An act of throwing, often violently.
An act of moving the limbs or body with violent movements, especially in a dance.
An act or period of unrestrained indulgence.
* D. Jerrold
- the fling of a horse
Short, often sexual relationship.
- When I was as young as you, I had my fling . I led a life of pleasure.
(figuratively) An attempt, a try (as in "give it a fling" ).
(obsolete) A severe or contemptuous remark; an expression of sarcastic scorn; a gibe; a sarcasm.
* Jonathan Swift
- I had a fling with a girl I met on holiday.
A kind of dance.
- I, who love to have a fling , / Both at senate house and king.
(obsolete) A trifing matter; an object of contempt.
* Old proverb
- the Highland fling
- England were but a fling / Save for the crooked stick and the grey goose wing.
To throw with violence or quick movement; to hurl.
- 'Tis Fate that flings the dice: and, as she flings, / Of kings makes peasants, and of peasants kings.
* 2011 , Tom Fordyce, Rugby World Cup 2011: England 12-19 France [http://news.bbc.co.uk/sport1/hi/rugby_union/15210221.stm]
- I know thy generous temper well. / Fling but the appearance of dishonour on it, / It straight takes fire.
(archaic) To throw oneself in a violent or hasty manner; to rush or spring with violence or haste.
- Wilkinson was struggling, sending the re-start straight into touch and flinging a pass the same way, and France then went close to the first try of the contest as Clerc took a long pass out on the left and was just bundled into touch by the corner flag.
* Elizabeth Browning
- And crop-full, out of doors he flings .

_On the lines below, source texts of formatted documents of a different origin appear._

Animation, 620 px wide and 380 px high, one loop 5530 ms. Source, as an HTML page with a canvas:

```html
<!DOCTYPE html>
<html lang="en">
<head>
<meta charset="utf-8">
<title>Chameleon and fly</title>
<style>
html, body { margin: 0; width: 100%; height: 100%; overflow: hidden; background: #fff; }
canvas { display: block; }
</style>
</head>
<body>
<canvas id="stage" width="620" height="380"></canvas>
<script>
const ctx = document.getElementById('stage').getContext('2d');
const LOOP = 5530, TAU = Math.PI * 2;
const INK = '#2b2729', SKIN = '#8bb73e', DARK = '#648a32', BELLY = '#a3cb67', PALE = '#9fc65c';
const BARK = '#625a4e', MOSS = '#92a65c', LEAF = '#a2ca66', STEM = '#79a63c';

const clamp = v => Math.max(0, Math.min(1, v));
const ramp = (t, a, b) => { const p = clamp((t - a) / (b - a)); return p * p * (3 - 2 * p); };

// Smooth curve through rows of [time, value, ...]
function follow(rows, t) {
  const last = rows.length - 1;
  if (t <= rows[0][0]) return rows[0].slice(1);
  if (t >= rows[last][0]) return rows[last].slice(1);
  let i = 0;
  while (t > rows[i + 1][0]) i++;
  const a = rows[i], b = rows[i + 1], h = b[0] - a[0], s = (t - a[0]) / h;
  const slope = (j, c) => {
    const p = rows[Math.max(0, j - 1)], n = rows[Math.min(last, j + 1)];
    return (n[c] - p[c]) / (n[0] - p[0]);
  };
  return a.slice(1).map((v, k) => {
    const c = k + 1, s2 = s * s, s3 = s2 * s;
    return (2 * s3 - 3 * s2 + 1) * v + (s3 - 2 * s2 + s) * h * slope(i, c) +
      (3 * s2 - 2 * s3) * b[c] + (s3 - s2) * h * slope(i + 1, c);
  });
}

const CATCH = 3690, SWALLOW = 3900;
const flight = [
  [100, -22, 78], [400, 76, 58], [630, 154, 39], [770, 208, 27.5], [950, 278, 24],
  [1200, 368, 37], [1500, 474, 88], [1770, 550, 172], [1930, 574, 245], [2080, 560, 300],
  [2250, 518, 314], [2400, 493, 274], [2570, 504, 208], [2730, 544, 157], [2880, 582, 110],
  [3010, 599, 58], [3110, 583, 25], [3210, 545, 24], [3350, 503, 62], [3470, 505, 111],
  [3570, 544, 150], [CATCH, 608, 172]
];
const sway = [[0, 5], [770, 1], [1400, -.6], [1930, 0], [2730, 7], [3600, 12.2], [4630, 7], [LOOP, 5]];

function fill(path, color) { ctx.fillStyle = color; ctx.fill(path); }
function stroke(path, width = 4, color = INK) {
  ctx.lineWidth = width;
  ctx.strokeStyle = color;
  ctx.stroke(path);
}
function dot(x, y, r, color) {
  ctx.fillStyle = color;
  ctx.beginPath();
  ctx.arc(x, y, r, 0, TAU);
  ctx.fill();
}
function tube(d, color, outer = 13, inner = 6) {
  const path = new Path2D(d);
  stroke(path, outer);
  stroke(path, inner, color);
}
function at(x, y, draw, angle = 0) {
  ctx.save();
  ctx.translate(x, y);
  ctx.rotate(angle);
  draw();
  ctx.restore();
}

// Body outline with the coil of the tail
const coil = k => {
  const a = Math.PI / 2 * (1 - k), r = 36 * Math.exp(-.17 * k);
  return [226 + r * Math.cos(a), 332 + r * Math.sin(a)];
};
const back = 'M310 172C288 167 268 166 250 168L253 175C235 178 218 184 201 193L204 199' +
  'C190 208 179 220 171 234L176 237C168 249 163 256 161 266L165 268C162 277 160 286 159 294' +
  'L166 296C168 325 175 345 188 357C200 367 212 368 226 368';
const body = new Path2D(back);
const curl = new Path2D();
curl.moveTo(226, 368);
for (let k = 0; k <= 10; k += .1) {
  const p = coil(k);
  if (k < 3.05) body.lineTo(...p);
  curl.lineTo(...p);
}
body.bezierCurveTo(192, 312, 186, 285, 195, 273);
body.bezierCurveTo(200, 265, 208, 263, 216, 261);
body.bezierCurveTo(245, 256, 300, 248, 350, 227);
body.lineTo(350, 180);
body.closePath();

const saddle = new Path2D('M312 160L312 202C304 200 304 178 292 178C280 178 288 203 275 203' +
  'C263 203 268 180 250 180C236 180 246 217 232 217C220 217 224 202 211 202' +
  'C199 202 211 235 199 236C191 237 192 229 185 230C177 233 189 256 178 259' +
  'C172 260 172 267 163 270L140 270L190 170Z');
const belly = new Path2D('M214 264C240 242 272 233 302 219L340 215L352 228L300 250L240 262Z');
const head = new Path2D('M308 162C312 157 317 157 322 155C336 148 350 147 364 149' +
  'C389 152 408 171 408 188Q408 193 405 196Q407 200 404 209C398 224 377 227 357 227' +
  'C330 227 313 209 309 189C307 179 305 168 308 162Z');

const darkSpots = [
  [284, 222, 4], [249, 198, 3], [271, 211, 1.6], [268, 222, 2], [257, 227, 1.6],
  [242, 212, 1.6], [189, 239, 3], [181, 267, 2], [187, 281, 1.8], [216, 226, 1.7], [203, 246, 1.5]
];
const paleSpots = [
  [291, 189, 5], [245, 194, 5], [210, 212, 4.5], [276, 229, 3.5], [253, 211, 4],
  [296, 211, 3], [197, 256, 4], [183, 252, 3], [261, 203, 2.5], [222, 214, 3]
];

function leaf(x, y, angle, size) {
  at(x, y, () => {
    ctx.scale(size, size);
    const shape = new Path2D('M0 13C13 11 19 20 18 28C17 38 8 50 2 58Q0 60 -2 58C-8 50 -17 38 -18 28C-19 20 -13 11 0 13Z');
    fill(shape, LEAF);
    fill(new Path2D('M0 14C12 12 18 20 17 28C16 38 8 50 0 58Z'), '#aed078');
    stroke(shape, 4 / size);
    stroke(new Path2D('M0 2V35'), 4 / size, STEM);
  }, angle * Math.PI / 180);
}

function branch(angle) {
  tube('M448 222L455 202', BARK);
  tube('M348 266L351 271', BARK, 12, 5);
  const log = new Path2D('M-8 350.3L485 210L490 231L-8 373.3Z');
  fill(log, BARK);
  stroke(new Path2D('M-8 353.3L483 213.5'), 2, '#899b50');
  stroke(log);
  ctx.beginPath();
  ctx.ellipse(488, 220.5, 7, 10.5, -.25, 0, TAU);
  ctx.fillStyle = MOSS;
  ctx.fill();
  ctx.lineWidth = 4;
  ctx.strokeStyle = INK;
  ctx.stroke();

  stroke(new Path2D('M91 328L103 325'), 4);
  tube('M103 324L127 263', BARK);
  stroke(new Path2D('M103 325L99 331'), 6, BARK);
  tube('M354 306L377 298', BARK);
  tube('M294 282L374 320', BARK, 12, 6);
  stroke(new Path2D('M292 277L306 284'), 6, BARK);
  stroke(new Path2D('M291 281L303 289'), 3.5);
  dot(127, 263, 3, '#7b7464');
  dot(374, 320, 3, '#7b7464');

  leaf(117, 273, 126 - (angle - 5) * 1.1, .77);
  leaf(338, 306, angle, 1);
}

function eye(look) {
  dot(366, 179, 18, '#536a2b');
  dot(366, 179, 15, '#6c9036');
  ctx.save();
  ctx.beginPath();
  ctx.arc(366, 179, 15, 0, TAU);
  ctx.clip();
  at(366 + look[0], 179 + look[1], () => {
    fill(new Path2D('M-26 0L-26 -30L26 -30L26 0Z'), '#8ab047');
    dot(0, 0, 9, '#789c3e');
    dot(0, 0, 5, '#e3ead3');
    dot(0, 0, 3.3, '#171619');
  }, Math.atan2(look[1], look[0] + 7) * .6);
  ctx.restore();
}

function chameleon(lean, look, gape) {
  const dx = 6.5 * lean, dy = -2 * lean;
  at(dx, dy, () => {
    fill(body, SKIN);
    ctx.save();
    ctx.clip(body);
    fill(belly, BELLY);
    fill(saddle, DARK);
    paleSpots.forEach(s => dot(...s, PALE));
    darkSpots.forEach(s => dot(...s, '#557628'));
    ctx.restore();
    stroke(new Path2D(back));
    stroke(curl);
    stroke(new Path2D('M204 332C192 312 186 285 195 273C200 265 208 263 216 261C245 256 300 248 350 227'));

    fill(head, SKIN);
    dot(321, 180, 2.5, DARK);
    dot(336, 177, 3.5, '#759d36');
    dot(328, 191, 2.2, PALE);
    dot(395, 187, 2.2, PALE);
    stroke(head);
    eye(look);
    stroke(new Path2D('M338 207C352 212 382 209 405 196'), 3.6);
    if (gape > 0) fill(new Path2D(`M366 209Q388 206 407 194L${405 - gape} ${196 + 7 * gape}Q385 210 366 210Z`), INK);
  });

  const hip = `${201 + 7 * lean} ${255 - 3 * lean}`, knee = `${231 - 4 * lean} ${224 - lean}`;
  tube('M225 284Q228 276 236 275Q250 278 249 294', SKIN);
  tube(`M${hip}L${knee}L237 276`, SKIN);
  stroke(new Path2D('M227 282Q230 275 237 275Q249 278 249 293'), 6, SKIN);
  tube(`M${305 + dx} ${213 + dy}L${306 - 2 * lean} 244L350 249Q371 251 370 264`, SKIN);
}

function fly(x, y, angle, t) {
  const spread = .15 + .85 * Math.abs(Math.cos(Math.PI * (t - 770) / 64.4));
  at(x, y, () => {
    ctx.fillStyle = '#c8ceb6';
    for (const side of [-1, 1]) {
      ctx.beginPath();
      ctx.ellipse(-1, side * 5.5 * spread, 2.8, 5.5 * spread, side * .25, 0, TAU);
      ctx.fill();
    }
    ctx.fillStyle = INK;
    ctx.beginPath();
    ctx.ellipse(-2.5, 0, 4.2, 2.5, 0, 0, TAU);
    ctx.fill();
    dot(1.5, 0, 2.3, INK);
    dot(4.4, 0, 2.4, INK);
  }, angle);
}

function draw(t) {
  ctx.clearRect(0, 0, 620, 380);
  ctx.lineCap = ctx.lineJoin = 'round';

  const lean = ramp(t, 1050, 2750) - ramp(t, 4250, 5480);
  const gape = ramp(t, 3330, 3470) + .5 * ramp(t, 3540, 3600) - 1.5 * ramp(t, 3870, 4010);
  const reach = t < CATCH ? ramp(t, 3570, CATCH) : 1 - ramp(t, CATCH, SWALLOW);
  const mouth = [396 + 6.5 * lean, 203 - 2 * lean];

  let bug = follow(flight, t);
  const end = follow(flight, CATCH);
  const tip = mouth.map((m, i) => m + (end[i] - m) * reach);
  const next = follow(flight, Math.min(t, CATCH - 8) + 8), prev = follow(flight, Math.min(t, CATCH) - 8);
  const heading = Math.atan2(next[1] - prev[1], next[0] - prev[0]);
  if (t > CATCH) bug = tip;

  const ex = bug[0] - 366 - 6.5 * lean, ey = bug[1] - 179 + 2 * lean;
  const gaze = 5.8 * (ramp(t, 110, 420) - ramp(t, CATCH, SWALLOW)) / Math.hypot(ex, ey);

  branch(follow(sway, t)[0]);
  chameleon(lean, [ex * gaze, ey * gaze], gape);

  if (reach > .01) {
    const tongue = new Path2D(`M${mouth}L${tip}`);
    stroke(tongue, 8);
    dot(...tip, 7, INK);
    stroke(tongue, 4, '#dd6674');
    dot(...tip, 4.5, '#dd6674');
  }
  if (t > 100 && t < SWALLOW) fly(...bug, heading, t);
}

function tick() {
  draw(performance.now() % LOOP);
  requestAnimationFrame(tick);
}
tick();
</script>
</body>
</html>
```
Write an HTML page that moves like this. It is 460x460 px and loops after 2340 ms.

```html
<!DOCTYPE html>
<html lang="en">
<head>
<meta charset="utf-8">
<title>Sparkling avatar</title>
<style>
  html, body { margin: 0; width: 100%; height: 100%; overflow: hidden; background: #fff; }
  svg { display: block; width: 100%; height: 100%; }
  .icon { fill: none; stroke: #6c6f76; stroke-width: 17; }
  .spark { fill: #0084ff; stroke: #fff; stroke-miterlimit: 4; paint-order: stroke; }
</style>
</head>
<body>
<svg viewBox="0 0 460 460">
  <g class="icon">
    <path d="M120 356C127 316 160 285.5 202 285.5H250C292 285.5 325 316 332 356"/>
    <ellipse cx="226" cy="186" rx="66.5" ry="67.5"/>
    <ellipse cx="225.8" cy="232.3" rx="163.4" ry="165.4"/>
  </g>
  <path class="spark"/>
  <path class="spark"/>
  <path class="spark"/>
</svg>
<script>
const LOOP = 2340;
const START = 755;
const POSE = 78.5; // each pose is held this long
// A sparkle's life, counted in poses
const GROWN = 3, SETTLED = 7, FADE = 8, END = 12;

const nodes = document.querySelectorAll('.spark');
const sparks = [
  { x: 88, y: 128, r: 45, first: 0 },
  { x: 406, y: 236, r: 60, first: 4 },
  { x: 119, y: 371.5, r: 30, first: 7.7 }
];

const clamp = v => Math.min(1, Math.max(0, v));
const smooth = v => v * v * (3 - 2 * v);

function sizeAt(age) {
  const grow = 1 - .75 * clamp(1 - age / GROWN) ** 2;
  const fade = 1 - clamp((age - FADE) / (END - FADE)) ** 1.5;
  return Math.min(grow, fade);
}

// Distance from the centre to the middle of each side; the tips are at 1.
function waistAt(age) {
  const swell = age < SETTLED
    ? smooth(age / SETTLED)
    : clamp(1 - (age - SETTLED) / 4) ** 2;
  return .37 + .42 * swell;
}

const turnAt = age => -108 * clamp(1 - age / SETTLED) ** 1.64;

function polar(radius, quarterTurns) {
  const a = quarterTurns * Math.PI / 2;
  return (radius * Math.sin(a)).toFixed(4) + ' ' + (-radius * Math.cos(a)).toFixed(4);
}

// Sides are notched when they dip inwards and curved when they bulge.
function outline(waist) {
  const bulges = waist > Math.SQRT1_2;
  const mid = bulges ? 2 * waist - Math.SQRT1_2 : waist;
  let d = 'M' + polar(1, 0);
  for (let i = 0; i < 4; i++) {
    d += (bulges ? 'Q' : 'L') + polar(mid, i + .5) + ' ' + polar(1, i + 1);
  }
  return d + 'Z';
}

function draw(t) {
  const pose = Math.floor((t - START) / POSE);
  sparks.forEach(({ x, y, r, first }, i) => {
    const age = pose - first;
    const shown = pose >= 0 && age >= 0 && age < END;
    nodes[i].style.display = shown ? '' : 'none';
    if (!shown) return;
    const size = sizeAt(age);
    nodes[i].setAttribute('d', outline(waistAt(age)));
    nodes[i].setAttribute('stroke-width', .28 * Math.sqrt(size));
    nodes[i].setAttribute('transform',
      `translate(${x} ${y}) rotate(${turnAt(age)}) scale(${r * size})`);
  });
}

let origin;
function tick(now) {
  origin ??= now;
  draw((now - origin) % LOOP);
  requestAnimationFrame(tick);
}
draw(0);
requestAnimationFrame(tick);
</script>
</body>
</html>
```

(archaic) To throw; to wince; to flounce.
* Helen Crocket, The Ettrick Shepherd's Last Tale
- I flung' closer to his breast, / As sword that, after battle, ' flings to sheath.
(archaic) To utter abusive language; to sneer.
- The horse flung most potently, making his heels fly aloft in the air.
- The scold began to flout and fling .
To steal or snatch.
* 1968 , , 00:48:18:
- Hey! Who swiped my lunch?
To scan or register by sliding something through a reader.
- "Maybe I could swipe some Tintex from the five-and-dime."
To grab or bat quickly.
- He swiped his card at the door.
- The cat swiped at the shoelace.
(countable) A quick grab, bat, or other motion with the hand or paw; A sweep.
(countable) A strong blow given with a sweeping motion, as with a bat or club.
(countable, informal) A rough guess; an estimate or swag.
(uncountable) Poor, weak beer; small beer.
- Take a swipe at the answer, even if you're not sure.